Task details:
Go through the entries and count the lines with the string "fill" in them. Give only that number.

────

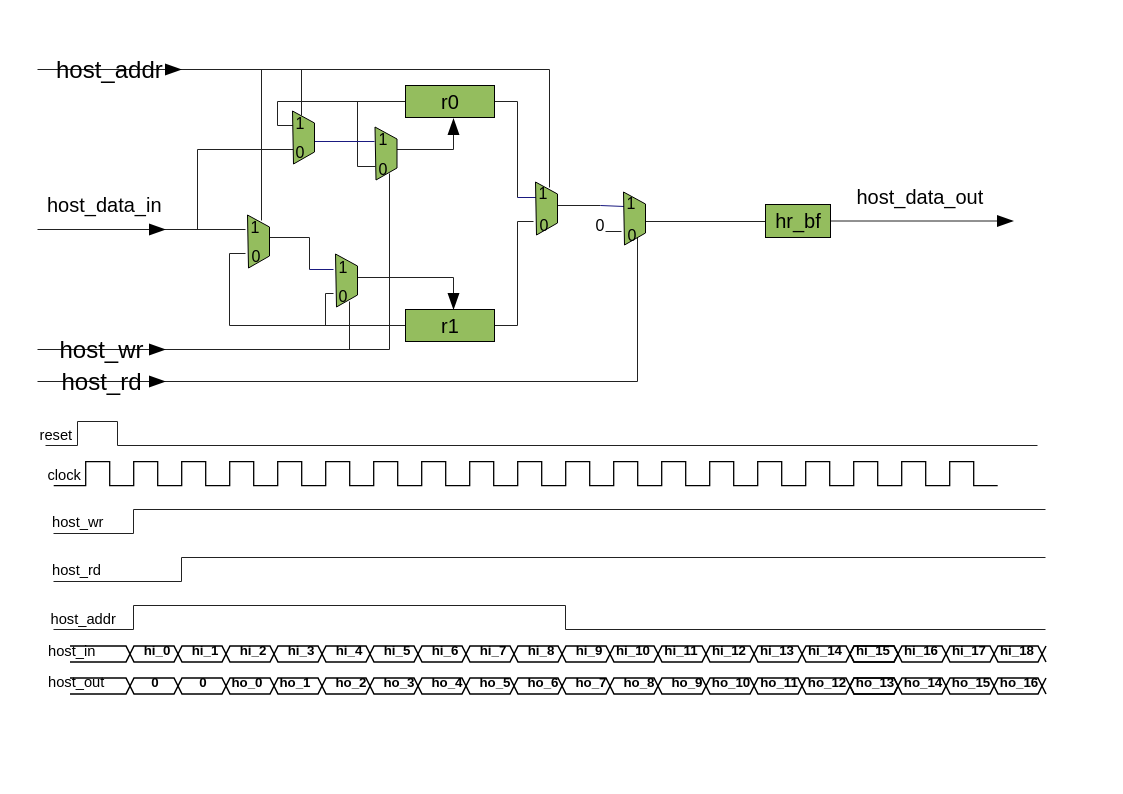
<!DOCTYPE html>
<html lang="en">
<head>
<meta charset="utf-8">
<title>Host register read/write: circuit and timing</title>
<style>
:root { --paper: #fff; --ink: #000; --wire: #222; --link: #1a1a80; --block: #94bd5e; }
* { box-sizing: border-box; margin: 0; }
body { width: 1123px; height: 794px; overflow: hidden; background: var(--paper); color: var(--ink); font-family: "Liberation Sans", Arial, sans-serif; }
main { position: relative; width: 1123px; height: 794px; overflow: hidden; }
.drawing { position: absolute; inset: 0; display: block; }
.wires, .signals { fill: none; stroke: var(--wire); stroke-width: 1; }
.links { fill: none; stroke: var(--link); stroke-width: 1; }
.arrows { fill: var(--ink); }
.muxes { fill: var(--block); stroke: var(--ink); stroke-width: 1; }
.clock, .buses { fill: none; stroke: var(--ink); stroke-width: 1.3; }
.buses { stroke-width: 1.5; }
.register { position: absolute; left: 405px; width: 90px; height: 33px; display: flex; align-items: center; justify-content: center; background: var(--block); border: 1px solid var(--ink); font-size: 20px; line-height: 1; }
.r0 { top: 85px; }
.r1 { top: 309px; }
.buffer { left: 765px; top: 204px; width: 66px; height: 34px; }
.port, .pin, .signal { position: absolute; left: var(--x); top: var(--y); line-height: 1; white-space: nowrap; }
.port { font-size: 24px; transform: translateY(-50%); }
.data { font-size: 20px; }
.pin { font-size: 16px; transform: translate(-50%, -50%); }
.signal { font-size: 14.7px; transform: translateY(-50%); }
.bus { position: absolute; left: 130px; display: grid; grid-template-columns: repeat(19, 48px); justify-items: center; font-size: 13.3px; font-weight: bold; line-height: 16px; white-space: nowrap; }
.bus span { position: relative; left: var(--shift, 0); }
.bus-in { top: 643px; --shift: 3px; }
.bus-in span:nth-child(n+11) { --shift: -1px; }
.bus-out { top: 675px; --shift: 5px; }
.bus-out span:nth-child(-n+2), .bus-out span:nth-child(n+13) { --shift: 1px; }
.bus-out span:nth-child(3), .bus-out span:nth-child(4) { --shift: -3px; }
</style>
</head>
<body>
<main>
  <svg class="drawing" width="1123" height="794" viewBox="0 0 1123 794" aria-hidden="true">
    <defs>
      <path id="mux" d="M0 0L22 12V41L1 53Z"/>
      <path id="arrow" d="M0 0L-17 -6V6Z"/>
      <path id="cell" d="M0 8L4 0H44L48 8L44 16H4Z"/>
      <g id="cells-3"><use href="#cell"/><use href="#cell" x="48"/><use href="#cell" x="96"/></g>
      <g id="cells-9"><use href="#cells-3"/><use href="#cells-3" x="144"/><use href="#cells-3" x="288"/></g>
      <g id="bus-track">
        <path d="M70 0H126L130 8L126 16H70"/>
        <use href="#cells-9" x="130"/>
        <use href="#cells-9" x="562"/>
        <use href="#cell" x="994"/>
        <use href="#cell" x="850"/>
        <path d="M1046 0L1042 8L1046 16"/>
      </g>
    </defs>

    <g class="wires" transform="translate(-.5 -.5)">
      <path d="M38 70H550V188M262 70V221M302 70V116"/>
      <path d="M38 230H246M198 230V150H294"/>
      <path d="M406 102H278V126H294M358 102V167H376"/>
      <path d="M397 150H454V120"/>
      <path d="M494 102H518V198"/>
      <path d="M494 326H518V222H534"/>
      <path d="M270 238H310V270"/>
      <path d="M406 326H230V254H246M326 326V294H334"/>
      <path d="M358 278H454V296"/>
      <path d="M38 350H390V174M350 350V302"/>
      <path d="M38 382H638V238"/>
      <path d="M558 206H601M606 232H622"/>
      <path d="M646 222H766M830 221.5H1012"/>
    </g>
    <g class="links" transform="translate(-.5 -.5)">
      <path d="M314 142H375M310 270H334M518 198H537M601 206L625 207"/>
    </g>
    <g class="muxes">
      <use href="#mux" x="292.5" y="111"/>
      <use href="#mux" x="375" y="127"/>
      <use href="#mux" x="247.5" y="215"/>
      <use href="#mux" x="335.5" y="254"/>
      <use href="#mux" x="535.5" y="182"/>
      <use href="#mux" x="623.5" y="192"/>
    </g>
    <g class="arrows">
      <use href="#arrow" x="182" y="69.5"/>
      <use href="#arrow" x="166" y="229.5"/>
      <use href="#arrow" x="166" y="349.5"/>
      <use href="#arrow" x="166" y="381.5"/>
      <use href="#arrow" x="1014" y="221"/>
      <use href="#arrow" transform="translate(453.5 118) rotate(-90)"/>
      <use href="#arrow" transform="translate(453.5 310) rotate(90)"/>
    </g>

    <g class="signals" transform="translate(-.5 -.5)">
      <path d="M46 446H78V422H118V446H1038"/>
      <path d="M54 534H134V510H1046"/>
      <path d="M54 582H182V558H1046"/>
      <path d="M54 630H134V606H566V630H1046"/>
    </g>
    <path class="clock" transform="translate(-.3 -.3)" d="M54 486H86v-24h24v24h24v-24h24v24h24v-24h24v24h24v-24h24v24h24v-24h24v24h24v-24h24v24h24v-24h24v24h24v-24h24v24h24v-24h24v24h24v-24h24v24h24v-24h24v24h24v-24h24v24h24v-24h24v24h24v-24h24v24h24v-24h24v24h24v-24h24v24h24v-24h24v24h24v-24h24v24h24v-24h24v24h24"/>
    <g class="buses">
      <use href="#bus-track" y="646"/>
      <use href="#bus-track" y="678"/>
    </g>
  </svg>

  <section aria-label="Register circuit">
    <span class="port" style="--x:56px;--y:70px">host_addr</span>
    <span class="port data" style="--x:47px;--y:205px">host_data_in</span>
    <span class="port" style="--x:59.5px;--y:350px">host_wr</span>
    <span class="port" style="--x:61.5px;--y:382px">host_rd</span>
    <span class="port data" style="--x:856.5px;--y:197px">host_data_out</span>

    <div class="register r0">r0</div>
    <div class="register r1">r1</div>
    <div class="register buffer">hr_bf</div>

    <span class="pin" style="--x:300px;--y:124px">1</span>
    <span class="pin" style="--x:300px;--y:153px">0</span>
    <span class="pin" style="--x:383px;--y:140px">1</span>
    <span class="pin" style="--x:383px;--y:170px">0</span>
    <span class="pin" style="--x:255px;--y:228px">1</span>
    <span class="pin" style="--x:256px;--y:257px">0</span>
    <span class="pin" style="--x:343px;--y:268px">1</span>
    <span class="pin" style="--x:343px;--y:297px">0</span>
    <span class="pin" style="--x:543px;--y:194px">1</span>
    <span class="pin" style="--x:544px;--y:226px">0</span>
    <span class="pin" style="--x:631px;--y:204px">1</span>
    <span class="pin" style="--x:632px;--y:236px">0</span>
    <span class="pin" style="--x:600px;--y:226px">0</span>
  </section>

  <section aria-label="Timing diagram">
    <span class="signal" style="--x:39.5px;--y:435px">reset</span>
    <span class="signal" style="--x:47.5px;--y:475px">clock</span>
    <span class="signal" style="--x:52px;--y:522px">host_wr</span>
    <span class="signal" style="--x:52px;--y:570px">host_rd</span>
    <span class="signal" style="--x:50.5px;--y:619px">host_addr</span>
    <span class="signal" style="--x:48px;--y:651px">host_in</span>
    <span class="signal" style="--x:48px;--y:682px">host_out</span>

    <div class="bus bus-in">
      <span>hi_0</span><span>hi_1</span><span>hi_2</span><span>hi_3</span><span>hi_4</span><span>hi_5</span><span>hi_6</span><span>hi_7</span><span>hi_8</span><span>hi_9</span><span>hi_10</span><span>hi_11</span><span>hi_12</span><span>hi_13</span><span>hi_14</span><span>hi_15</span><span>hi_16</span><span>hi_17</span><span>hi_18</span>
    </div>
    <div class="bus bus-out">
      <span>0</span><span>0</span><span>ho_0</span><span>ho_1</span><span>ho_2</span><span>ho_3</span><span>ho_4</span><span>ho_5</span><span>ho_6</span><span>ho_7</span><span>ho_8</span><span>ho_9</span><span>ho_10</span><span>ho_11</span><span>ho_12</span><span>ho_13</span><span>ho_14</span><span>ho_15</span><span>ho_16</span>
    </div>
  </section>
</main>
</body>
</html>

────

Solution to the exercise:
5